From first editions of classic 18th and 19th century texts to 21st century interpretations, Senate House Library’s collections are strong in representations of gothic and supernatural literature. The subject is broad-ranging and intersects with studies of medicine, psychology and cultural memory. One of the earliest gothic texts is Horace Walpole’s 1764/5 the Castle of Otranto which the library holds in both first and second editions, the latter subtitled A Gothic Story, while the first edition of Matthew Lewis’s 1796 work the Monk is also held. One of the most famous gothic stories, Mary Shelley’s 1818 Frankenstein; or The Modern Prometheus is held in its first edition but also in reimagined form as a 19th century play entitled Frankenstein: a Romantic Drama and published by Dick’s Standard Plays. The first edition of Bram Stoker’s Dracula (1897) is held alongside an earlier literary vampire, John Polidori’s 1819 The Vampyre: a Tale (also later reinterpreted as a Dick’s Standard Play).
Many of these books are held within the Sterling Library, a collection of c.7000 volumes of first editions of English Literature; section I of this collection contains works published prior to 1900. The Dick’s Standard Plays are held within the Malcolm Morley collection, some of which is also available online via the resource Victorian Popular Culture.
Another source of gothic and supernatural literature is the Harry Price Library of Magical Literature an extensive collection which contains works on all aspects of magic, the occult, psychic research and related phenomena and ideas. This collection is strongest in 19th and early 20th century works but is still added to so also contains more contemporary tales. Fiction features within the collection, including tales of the supernatural. Authors featured include spiritualist and Theosophist Violet Tweedale and Algernon Blackwood, but also more contemporary voices such as Susan Hill and Michelle Paver.
The library’s modern collections, much of which is on open access, are also rich in reprinted primary gothic and supernatural literature, many secondary works on the themes, and also first editions from the latter half of the 19thcentury onwards. Writers featured include Arthur Machen, Olivia Howard Dunbar and Lord Dunsany. Adam Scovell’s Folk Horror: Hours Dreadful and Things Strange (2017) is a key text, focussing primarily on film but with literary relevance, while collections published by Tartarus Press and Swan River Press provide both reprints and new literary voices.
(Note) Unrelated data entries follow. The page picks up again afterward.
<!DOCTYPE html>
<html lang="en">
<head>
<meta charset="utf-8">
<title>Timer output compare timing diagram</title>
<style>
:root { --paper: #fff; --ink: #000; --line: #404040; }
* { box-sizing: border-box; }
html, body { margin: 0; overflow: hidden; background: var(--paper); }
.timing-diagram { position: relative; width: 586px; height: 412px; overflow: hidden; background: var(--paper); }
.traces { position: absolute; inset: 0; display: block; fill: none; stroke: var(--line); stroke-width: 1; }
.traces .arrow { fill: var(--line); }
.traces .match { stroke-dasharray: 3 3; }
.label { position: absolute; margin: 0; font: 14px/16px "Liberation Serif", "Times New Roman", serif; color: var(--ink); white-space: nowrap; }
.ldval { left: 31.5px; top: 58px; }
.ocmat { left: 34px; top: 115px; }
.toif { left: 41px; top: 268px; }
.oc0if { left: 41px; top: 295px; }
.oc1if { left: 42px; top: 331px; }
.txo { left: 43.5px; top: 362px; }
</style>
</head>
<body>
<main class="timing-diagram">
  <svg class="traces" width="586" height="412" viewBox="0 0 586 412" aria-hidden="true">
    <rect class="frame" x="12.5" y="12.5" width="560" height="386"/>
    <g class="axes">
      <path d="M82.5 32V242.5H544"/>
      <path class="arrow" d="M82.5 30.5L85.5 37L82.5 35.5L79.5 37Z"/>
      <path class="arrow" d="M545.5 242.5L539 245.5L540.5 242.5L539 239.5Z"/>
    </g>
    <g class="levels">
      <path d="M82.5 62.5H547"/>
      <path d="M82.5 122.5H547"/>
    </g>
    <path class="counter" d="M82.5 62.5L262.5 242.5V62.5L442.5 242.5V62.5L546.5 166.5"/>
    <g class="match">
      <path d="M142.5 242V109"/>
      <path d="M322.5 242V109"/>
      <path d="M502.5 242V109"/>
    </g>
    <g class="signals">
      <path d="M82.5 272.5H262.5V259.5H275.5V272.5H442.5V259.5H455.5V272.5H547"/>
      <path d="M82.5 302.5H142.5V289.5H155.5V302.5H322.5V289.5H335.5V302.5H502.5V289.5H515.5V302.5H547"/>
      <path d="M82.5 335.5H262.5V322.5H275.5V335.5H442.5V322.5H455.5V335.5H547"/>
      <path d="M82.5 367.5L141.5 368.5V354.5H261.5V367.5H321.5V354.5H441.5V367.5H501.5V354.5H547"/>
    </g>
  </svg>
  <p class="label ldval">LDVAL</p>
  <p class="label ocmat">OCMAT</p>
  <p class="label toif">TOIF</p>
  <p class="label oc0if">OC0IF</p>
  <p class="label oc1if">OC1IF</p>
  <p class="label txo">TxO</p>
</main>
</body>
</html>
A recent re-igniting of literary small and independent press publishing is represented by zine-like publications Hellebore, Fiddler’s Green, Weird Walk, Ignota Books’s Spells: 21st-Century Occult Poetry (2018) and Camp Books’s poster Sigils For Queers (2019).
The library’s growing collection of e-books contain many that are relevant to the subject. Perhaps a good starting point is A Research Guide to Gothic Literature in English: Print and Electronic Sources.